…So the UK High Court judge on Tuesday ruled that M&S’ use of the Interflora trademark in a Google Ad to advertise its M&S Flowers site amounted to trademark infringement and said: “The M&S advertisements, which are the subject of Interflora’s claim, did not enable reasonably well-informed and reasonably attentive users to ascertain whether the service referred to the advertisement originated from the proprietor of the trade mark(M&S), or an undertaking economically linked to the trade mark owner or originating from a third party.”
PPC brand bidding ramifications
The headline readers of this ruling will believe that you can no longer bid on competitor brand terms.
Well they would be wrong.

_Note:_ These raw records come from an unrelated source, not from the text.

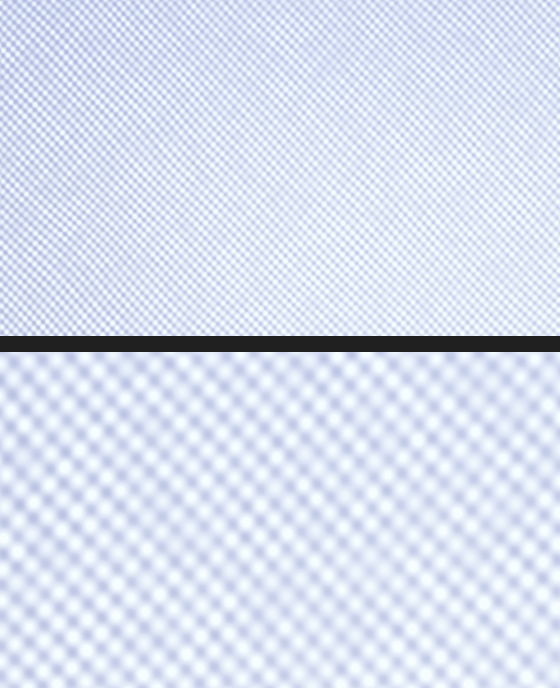
Top: the whole. Bottom: its middle third, enlarged.
Give the GLSL for this texture, as a Shadertoy shader.

```glsl
// Pale blue woven cloth: two families of diagonal threads cross on a slightly
// skewed lattice, leaving bright oval knots between soft blue gaps. Slow noise
// bends the threads, noise varies each one, and light falls from lower right.

const float TAU = 6.2831853;
const float REPEATS_ACROSS = 59.0;
const float CELL_HEIGHT = 1.1;    // relative to the cell width
const float ROW_SLOPE = 0.12;     // rows climb toward the right
const float COLUMN_LEAN = 0.03;   // columns lean toward the right
const vec3 GAP_BLUE = vec3(0.705, 0.738, 0.87);
const vec3 CLOTH_BLUE = vec3(0.86, 0.892, 0.96);
const vec3 KNOT_WHITE = vec3(0.96, 0.992, 1.0);

float hash(vec2 p) {
    vec3 q = fract(vec3(p.xyx) * 0.1031);
    q += dot(q, q.yzx + 33.33);
    return fract((q.x + q.y) * q.z);
}

float valueNoise(vec2 p) {
    vec2 cell = floor(p);
    vec2 f = fract(p);
    f = f * f * (3.0 - 2.0 * f);
    float low = mix(hash(cell), hash(cell + vec2(1.0, 0.0)), f.x);
    float high = mix(hash(cell + vec2(0.0, 1.0)), hash(cell + vec2(1.0)), f.x);
    return mix(low, high, f.y);
}

// Position counted in columns and rows of the skewed lattice.
vec2 latticeCell(vec2 p, float slope, float lean) {
    vec2 skewed = vec2(p.x - lean * p.y, p.y - slope * p.x) / (1.0 - slope * lean);
    return skewed * REPEATS_ACROSS / vec2(1.0, CELL_HEIGHT);
}

// Soft ridge profile from -1 in the gap to 1 on the thread; fades when tiny.
float thread(float phase) {
    float fade = 1.0 - smoothstep(0.35, 0.7, fwidth(phase));
    return cos(TAU * phase) * fade;
}

// Smooth random strength along one numbered thread.
float threadWear(float phase, float along, float seed) {
    return valueNoise(vec2(phase + seed, along * 0.25)) - 0.5;
}

// Woven relief; falling threads are stronger than rising ones.
float weave(vec2 cell) {
    float falling = cell.x + cell.y;
    float rising = cell.x - cell.y;
    float a = thread(falling);
    float b = thread(rising);
    float relief = 0.62 * a + 0.4 * b + 0.08 * a * b;
    float wear = threadWear(falling, rising, 217.0) + threadWear(rising, falling, 431.0);
    return relief * (1.0 + 0.45 * wear) + 0.16 * wear;
}

// Broad lighting: dim left side, bluish top, bright lower right.
float lighting(vec2 uv) {
    float leftShade = 1.0 - smoothstep(-0.1, 0.55, uv.x);
    float topShade = smoothstep(0.45, 1.1, uv.y);
    vec2 fromGlow = uv - vec2(0.75, 0.15);
    float glow = exp(-3.5 * dot(fromGlow, fromGlow));
    return 0.09 * glow - 0.15 * leftShade - 0.08 * topShade;
}

vec3 clothColor(float tone) {
    vec3 dark = mix(GAP_BLUE, CLOTH_BLUE, clamp(tone * 2.0, 0.0, 1.0));
    return mix(dark, KNOT_WHITE, clamp(tone * 2.0 - 1.0, 0.0, 1.0));
}

void mainImage(out vec4 fragColor, in vec2 fragCoord) {
    vec2 uv = fragCoord / iResolution.xy;
    vec2 p = fragCoord / iResolution.x;

    // Lattice coordinates, gently bent
    vec2 bend = vec2(valueNoise(p * 7.0), valueNoise(p * 7.0 + 40.0)) - 0.5;
    vec2 cell = latticeCell(p, ROW_SLOPE, COLUMN_LEAN) + 0.4 * bend;

    // Relief, light and fine mottling
    float contrast = mix(0.49, 0.41, smoothstep(0.0, 0.6, uv.x));
    float mottle = valueNoise(p * 110.0) - 0.5;
    float tone = 0.55 + contrast * weave(cell) + lighting(uv) + 0.13 * mottle;

    // Cooler tint toward the top
    vec3 color = clothColor(tone);
    color += vec3(-0.008, -0.004, 0.004) * smoothstep(0.4, 1.0, uv.y);
    fragColor = vec4(clamp(color, 0.0, 1.0), 1.0);
}
```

Look into the ruling and you will find that the judgment was successful (mostly) as a result of consumers incorrectly believing that the “M&S’s flower delivery service was part of the Interflora network”
Note: You cannot always stop your ad showing for a competitor term e.g. retargeting ads. Also with Google developing adwords to include more behaviour and inferred search intent parameters in its algorithm again you cannot easily stop your ad showing for competitor related search queries.
Brand Conclusion: The judgment will make companies sit back and think more before targeting the competition and ensure there is no way consumers could think they are one and the same company/ affiliated. It will also stop some dodgy affiliate PPC practices where affiliates are using some underhand brand bidding tactics where the intent is to absolutely pass your site of as the brand bidded on.
In essence I believe that brand bidding activity will remain largely unchanged (though its early days and the ramifications of the ruling have not yet been felt).
Google Result: I’m not sure Google will do anything with this ruling and unless forced by the High Court (which it has not been in this ruling) will continue with the status quo. Brands will be left to fight it out in the High Court in future, perceived, trademark ‘abuse’ cases.